What this task involves
The answer must be every line of the data that holds the word "center".

Items from a data source
------------
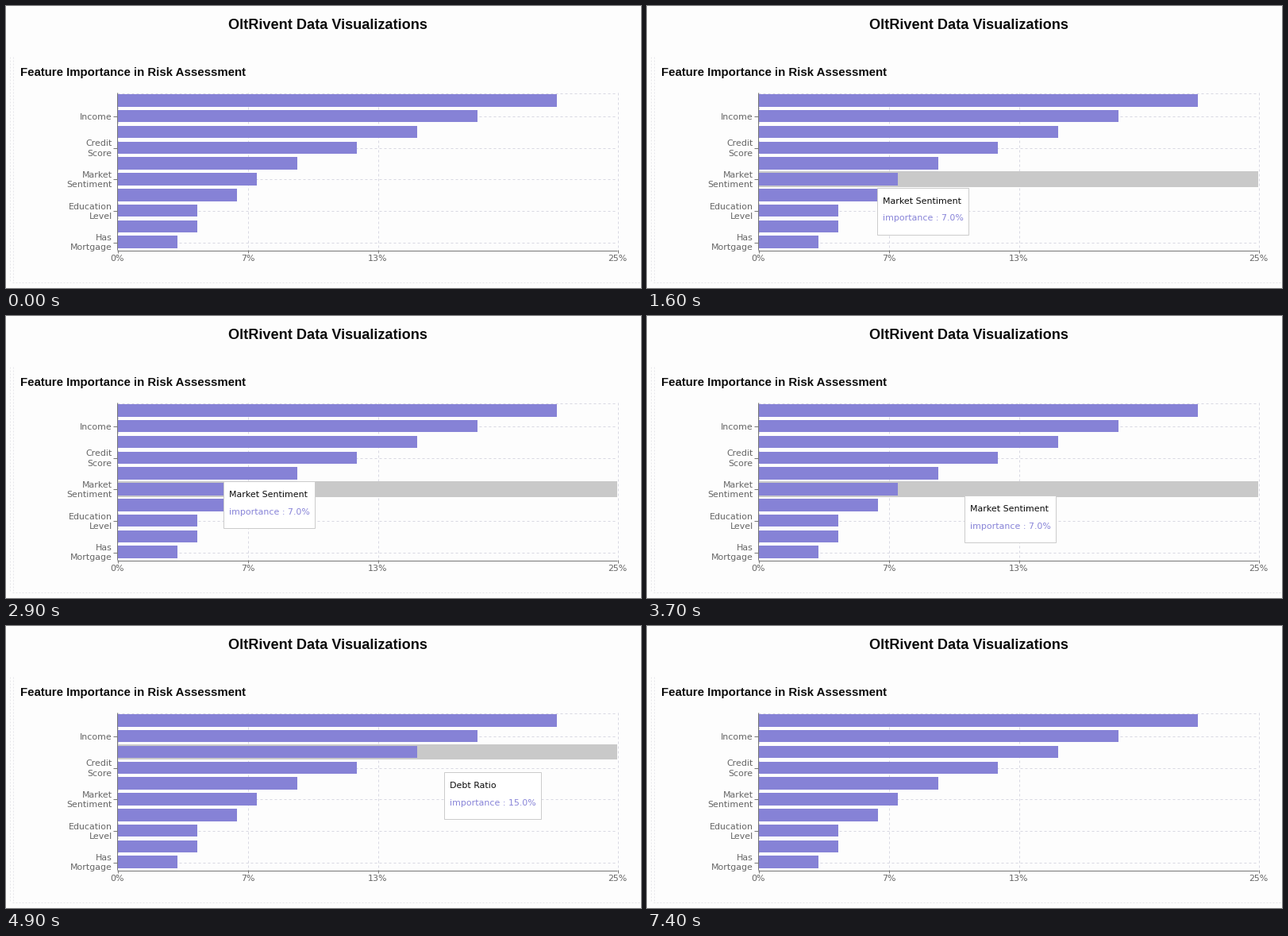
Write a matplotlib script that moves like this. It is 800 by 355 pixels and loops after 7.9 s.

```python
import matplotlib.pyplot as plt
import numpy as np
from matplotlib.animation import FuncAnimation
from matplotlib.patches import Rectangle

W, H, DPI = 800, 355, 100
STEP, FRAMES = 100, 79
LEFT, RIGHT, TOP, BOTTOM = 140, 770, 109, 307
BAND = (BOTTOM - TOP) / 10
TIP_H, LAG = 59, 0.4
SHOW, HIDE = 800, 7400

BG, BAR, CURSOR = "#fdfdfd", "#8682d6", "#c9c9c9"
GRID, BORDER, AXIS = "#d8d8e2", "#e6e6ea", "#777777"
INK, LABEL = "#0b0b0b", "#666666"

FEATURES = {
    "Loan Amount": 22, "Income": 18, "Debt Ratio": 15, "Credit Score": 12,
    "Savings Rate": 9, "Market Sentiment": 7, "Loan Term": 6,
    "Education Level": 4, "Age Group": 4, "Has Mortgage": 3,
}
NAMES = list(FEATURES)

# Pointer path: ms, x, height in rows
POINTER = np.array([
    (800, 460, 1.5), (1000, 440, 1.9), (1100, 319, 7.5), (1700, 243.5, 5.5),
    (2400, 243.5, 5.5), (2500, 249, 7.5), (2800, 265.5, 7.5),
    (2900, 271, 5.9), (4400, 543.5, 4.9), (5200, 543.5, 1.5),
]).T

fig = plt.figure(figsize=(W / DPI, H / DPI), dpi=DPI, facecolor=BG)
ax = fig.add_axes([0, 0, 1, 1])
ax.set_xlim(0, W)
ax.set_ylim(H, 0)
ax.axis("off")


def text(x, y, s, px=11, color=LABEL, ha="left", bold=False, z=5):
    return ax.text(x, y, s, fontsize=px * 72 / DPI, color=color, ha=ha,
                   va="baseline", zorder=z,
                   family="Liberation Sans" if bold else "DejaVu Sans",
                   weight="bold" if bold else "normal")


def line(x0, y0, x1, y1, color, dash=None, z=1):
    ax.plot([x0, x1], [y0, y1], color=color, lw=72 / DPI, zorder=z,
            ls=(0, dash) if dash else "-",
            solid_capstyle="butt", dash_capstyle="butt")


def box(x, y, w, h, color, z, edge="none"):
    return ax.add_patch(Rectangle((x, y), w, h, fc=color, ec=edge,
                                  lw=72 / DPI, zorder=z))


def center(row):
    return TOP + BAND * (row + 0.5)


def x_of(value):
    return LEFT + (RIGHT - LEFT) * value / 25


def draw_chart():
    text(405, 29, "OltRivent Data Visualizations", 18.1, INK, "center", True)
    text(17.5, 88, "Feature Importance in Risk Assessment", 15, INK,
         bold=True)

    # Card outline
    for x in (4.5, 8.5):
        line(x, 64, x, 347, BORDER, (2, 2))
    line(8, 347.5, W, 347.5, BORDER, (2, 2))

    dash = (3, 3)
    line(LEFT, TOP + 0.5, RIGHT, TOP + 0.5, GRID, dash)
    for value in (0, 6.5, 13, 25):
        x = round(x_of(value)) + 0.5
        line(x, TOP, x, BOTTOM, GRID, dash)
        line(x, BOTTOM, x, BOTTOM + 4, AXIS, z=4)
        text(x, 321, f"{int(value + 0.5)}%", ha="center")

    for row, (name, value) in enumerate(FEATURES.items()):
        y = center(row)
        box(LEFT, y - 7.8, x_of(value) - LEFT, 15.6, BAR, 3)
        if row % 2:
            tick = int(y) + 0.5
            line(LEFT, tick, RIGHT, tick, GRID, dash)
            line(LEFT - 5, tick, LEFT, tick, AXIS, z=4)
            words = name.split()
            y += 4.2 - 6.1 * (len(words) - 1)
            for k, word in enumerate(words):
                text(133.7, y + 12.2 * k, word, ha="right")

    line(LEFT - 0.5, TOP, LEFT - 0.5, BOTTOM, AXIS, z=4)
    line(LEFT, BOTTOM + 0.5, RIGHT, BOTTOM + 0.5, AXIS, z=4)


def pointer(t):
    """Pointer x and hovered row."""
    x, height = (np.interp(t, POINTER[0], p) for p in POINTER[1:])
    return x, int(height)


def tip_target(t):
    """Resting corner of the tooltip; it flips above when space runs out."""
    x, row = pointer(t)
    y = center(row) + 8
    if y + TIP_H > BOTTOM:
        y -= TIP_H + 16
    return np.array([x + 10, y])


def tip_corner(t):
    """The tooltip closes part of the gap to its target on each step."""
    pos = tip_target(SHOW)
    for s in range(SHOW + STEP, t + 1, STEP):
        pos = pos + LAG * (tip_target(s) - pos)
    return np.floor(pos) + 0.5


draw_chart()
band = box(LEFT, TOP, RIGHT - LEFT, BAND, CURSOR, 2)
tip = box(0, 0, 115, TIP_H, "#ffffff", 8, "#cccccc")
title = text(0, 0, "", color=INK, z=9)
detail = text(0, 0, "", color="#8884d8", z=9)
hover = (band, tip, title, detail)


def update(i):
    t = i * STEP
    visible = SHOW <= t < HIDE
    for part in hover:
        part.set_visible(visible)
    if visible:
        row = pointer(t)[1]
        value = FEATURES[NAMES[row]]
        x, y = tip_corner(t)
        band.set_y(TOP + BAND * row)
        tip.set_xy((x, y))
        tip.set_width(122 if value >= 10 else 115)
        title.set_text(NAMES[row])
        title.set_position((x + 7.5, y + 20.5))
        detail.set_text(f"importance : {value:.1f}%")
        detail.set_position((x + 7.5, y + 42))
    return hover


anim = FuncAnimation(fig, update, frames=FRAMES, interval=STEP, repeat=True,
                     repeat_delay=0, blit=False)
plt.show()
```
------------
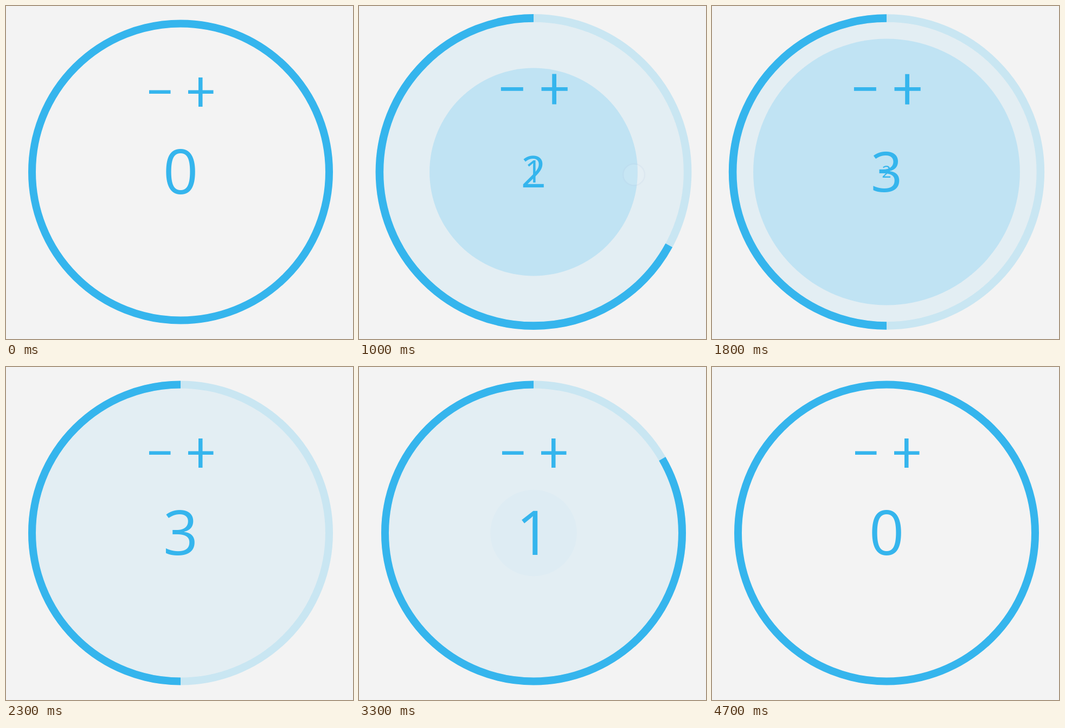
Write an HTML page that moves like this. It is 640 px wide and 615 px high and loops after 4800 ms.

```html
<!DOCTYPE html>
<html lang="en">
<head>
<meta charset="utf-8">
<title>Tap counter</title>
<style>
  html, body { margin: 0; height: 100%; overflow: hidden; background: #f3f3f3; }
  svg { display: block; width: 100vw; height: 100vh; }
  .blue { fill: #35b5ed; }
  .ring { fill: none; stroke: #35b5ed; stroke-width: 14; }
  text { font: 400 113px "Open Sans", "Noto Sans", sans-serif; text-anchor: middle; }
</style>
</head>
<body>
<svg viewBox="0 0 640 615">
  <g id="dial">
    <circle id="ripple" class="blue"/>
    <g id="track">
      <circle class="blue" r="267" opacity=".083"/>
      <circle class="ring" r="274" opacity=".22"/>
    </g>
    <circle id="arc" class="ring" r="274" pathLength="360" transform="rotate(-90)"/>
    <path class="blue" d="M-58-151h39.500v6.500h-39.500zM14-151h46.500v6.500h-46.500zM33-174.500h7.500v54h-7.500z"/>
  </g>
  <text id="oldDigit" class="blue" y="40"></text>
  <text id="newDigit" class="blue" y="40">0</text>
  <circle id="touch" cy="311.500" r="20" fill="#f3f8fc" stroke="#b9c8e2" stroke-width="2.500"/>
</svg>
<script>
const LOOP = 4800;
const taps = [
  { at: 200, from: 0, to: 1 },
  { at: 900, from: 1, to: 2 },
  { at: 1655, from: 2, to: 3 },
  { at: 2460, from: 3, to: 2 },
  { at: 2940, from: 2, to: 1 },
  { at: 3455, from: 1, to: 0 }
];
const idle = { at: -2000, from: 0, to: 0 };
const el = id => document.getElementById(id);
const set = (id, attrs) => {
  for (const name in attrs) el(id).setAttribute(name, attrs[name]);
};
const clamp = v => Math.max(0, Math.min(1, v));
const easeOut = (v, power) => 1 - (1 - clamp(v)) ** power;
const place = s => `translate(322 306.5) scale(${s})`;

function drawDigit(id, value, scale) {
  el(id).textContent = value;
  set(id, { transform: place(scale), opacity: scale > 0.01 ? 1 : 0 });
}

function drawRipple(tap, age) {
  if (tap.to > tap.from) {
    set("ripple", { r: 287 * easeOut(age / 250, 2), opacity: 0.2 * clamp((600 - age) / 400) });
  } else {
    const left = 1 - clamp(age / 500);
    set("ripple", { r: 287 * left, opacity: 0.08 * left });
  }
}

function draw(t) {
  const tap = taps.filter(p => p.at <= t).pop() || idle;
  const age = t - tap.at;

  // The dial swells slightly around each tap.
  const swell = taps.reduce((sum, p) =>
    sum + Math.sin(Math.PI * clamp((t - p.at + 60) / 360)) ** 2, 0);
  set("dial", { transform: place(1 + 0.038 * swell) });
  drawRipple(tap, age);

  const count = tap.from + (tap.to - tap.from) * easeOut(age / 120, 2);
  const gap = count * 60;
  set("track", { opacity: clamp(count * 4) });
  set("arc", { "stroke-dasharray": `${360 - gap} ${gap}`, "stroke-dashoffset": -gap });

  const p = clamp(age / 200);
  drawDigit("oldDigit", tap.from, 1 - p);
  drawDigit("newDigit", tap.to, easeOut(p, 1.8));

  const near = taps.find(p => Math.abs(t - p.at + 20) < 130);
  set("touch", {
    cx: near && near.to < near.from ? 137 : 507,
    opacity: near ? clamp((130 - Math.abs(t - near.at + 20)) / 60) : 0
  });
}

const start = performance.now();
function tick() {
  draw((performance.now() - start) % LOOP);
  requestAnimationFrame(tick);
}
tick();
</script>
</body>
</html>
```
------------
Finished task
def center(row):
    text(405, 29, "OltRivent Data Visualizations", 18.1, INK, "center", True)
        text(x, 321, f"{int(value + 0.5)}%", ha="center")
        y = center(row)
    y = center(row) + 8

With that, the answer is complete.